But there is hope as many people with disabilities do have loving relationship that survives one of them becoming a wheelchair user.

In my case, I have multiple sclerosis and have mobility issues and so need to use a wheelchair if there is a need to travel more than 10 metres or so; otherwise I have to sit and take a break.

Lisa is my second wife. We were married in 2011 after both of our previous marriages ended in divorce. But, here I must say that my first marriage did not end because of MS. I kept nothing from Lisa before we got married; She knew I had MS and what it could mean. Yet, knowing the problems, Lisa said “yes” to my proposal and we were married on a Florida beach at sunset on October 31 2011.

lisa blogNow, I’ll let Lisa take up the story:

Long ago, when my grandfather was still alive, all I ever heard from him is that he wished God would take him. See, he had MS and I, as a child, didn’t know much about it. In fact, at that time, no-one knew much about MS. My grandfather chose to ‘suffer’ from his disability while Ian ‘lives’ with it.

You might argue that everyone suffers from MS but that is just not true. Ian decided long ago that he would focus on those things that he can still do and not fret about what is no longer possible. We have a very full life.

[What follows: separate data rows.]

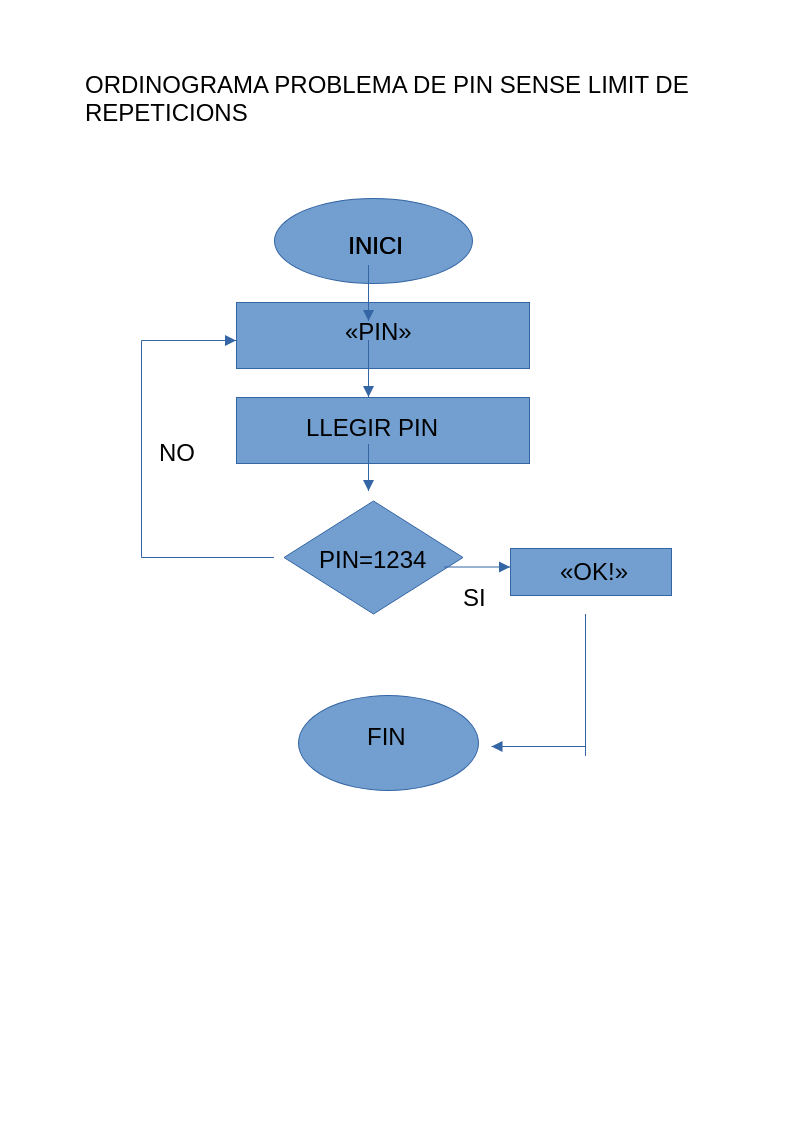
<!DOCTYPE html>
<html lang="ca">
<head>
<meta charset="utf-8">
<title>Ordinograma problema de PIN</title>
<style>
:root {
  --paper: #ffffff;
  --ink: #000000;
  --node-fill: #729fcf;
  --line: #3465a4;
}
* { box-sizing: border-box; margin: 0; padding: 0; }
html, body { width: 794px; height: 1123px; overflow: hidden; background: var(--paper); }
body {
  position: relative;
  color: var(--ink);
  font: 24px/28px "Liberation Sans", Arial, sans-serif;
}
h1 { padding: 71px 0 0 85px; font: inherit; white-space: nowrap; }
.flowchart { position: absolute; inset: 0; }
.node {
  position: absolute;
  background: var(--node-fill);
  border: 1px solid var(--line);
  white-space: nowrap;
}
.terminal { border-radius: 50%; }
.decision { background: none; border: 0; }
.decision svg { position: absolute; inset: 0; }
.decision span { position: relative; }
.start { left: 274px; top: 198px; width: 199px; height: 86px; padding: 33px 0 0 73px; text-shadow: 0.5px 0 var(--ink); }
.prompt { left: 236px; top: 302px; width: 294px; height: 67px; padding: 15px 0 0 108px; }
.read { left: 236px; top: 397px; width: 294px; height: 67px; padding: 16px 0 0 69px; }
.check { left: 283px; top: 500px; width: 181px; height: 115px; padding: 46px 0 0 36px; }
.success { left: 510px; top: 548px; width: 162px; height: 48px; padding: 9px 0 0 49px; }
.end { left: 298px; top: 695px; width: 181px; height: 96px; padding: 27px 0 0 68px; }
.branch { position: absolute; }
.no { left: 159px; top: 439px; }
.yes { left: 463px; top: 584px; }
.connectors { position: absolute; left: 0; top: 0; }
</style>
</head>
<body>
<h1>ORDINOGRAMA PROBLEMA DE PIN SENSE LIMIT DE<br>REPETICIONS</h1>
<main class="flowchart">
  <div class="node terminal start">INICI</div>
  <div class="node prompt">«PIN»</div>
  <div class="node read">LLEGIR PIN</div>
  <div class="node decision check">
    <svg width="181" height="115" aria-hidden="true">
      <polygon points="90.5,1 180,57.5 90.5,114 1,57.5" fill="var(--node-fill)" stroke="var(--line)"/>
    </svg>
    <span>PIN=1234</span>
  </div>
  <div class="node success">«OK!»</div>
  <div class="node terminal end">FIN</div>

  <svg class="connectors" width="794" height="1123" viewBox="0 0 794 1123" aria-hidden="true">
    <defs>
      <marker id="arrowhead" markerUnits="userSpaceOnUse" markerWidth="12" markerHeight="12" refX="11" refY="6" orient="auto">
        <polygon points="0,0.5 11,6 0,11.5" fill="var(--line)"/>
      </marker>
    </defs>
    <g fill="none" stroke="var(--line)">
      <g marker-end="url(#arrowhead)">
        <line x1="368.5" y1="265" x2="368.5" y2="321" marker-end="url(#arrowhead)"/>
        <line x1="368.5" y1="340" x2="368.5" y2="397" marker-end="url(#arrowhead)"/>
        <line x1="368.5" y1="444" x2="368.5" y2="491" marker-end="url(#arrowhead)"/>
        <line x1="444" y1="567" x2="510" y2="567" marker-end="url(#arrowhead)"/>
        <line x1="586" y1="746.5" x2="491.5" y2="746.5" marker-end="url(#arrowhead)"/>
        <polyline points="274,557.5 141.5,557.5 141.5,340.5 236,340.5" marker-end="url(#arrowhead)"/>
      </g>
      <line x1="585.5" y1="614" x2="585.5" y2="756"/>
    </g>
  </svg>

  <span class="branch no">NO</span>
  <span class="branch yes">SI</span>
</main>
</body>
</html>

We both enjoy travel. While Ian felt more free riding about on his scooter while on holiday, I prefer that he use a wheelchair, mainly for selfishness on my part. He, on the other hand, is anything but selfish and the scooter has now gone1. He cares about others who live with MS because he knows that he is in a better position than most.

Sometimes I worry about how MS will progress inside of him in the years to come. He doesn’t worry about it at all and he is right, there is nothing he can do about that, so why worry.

 

 

1 Yes, the scooter has gone, for the simple reason that, if it ran out of power, it was difficult and painful for Lisa to push me. We know, it happened just the once. Now, I have two wheelchairs, one powered, one manual. The power chair gives me independence to do things by myself while the manual one is more useful for short trips and if we go out in a friend’s car. Anyway, Lisa says that she loves ‘pushing me around’. LOL. Oh, and the power chair can be pushed if it ever runs out of ‘juice’; best of both worlds.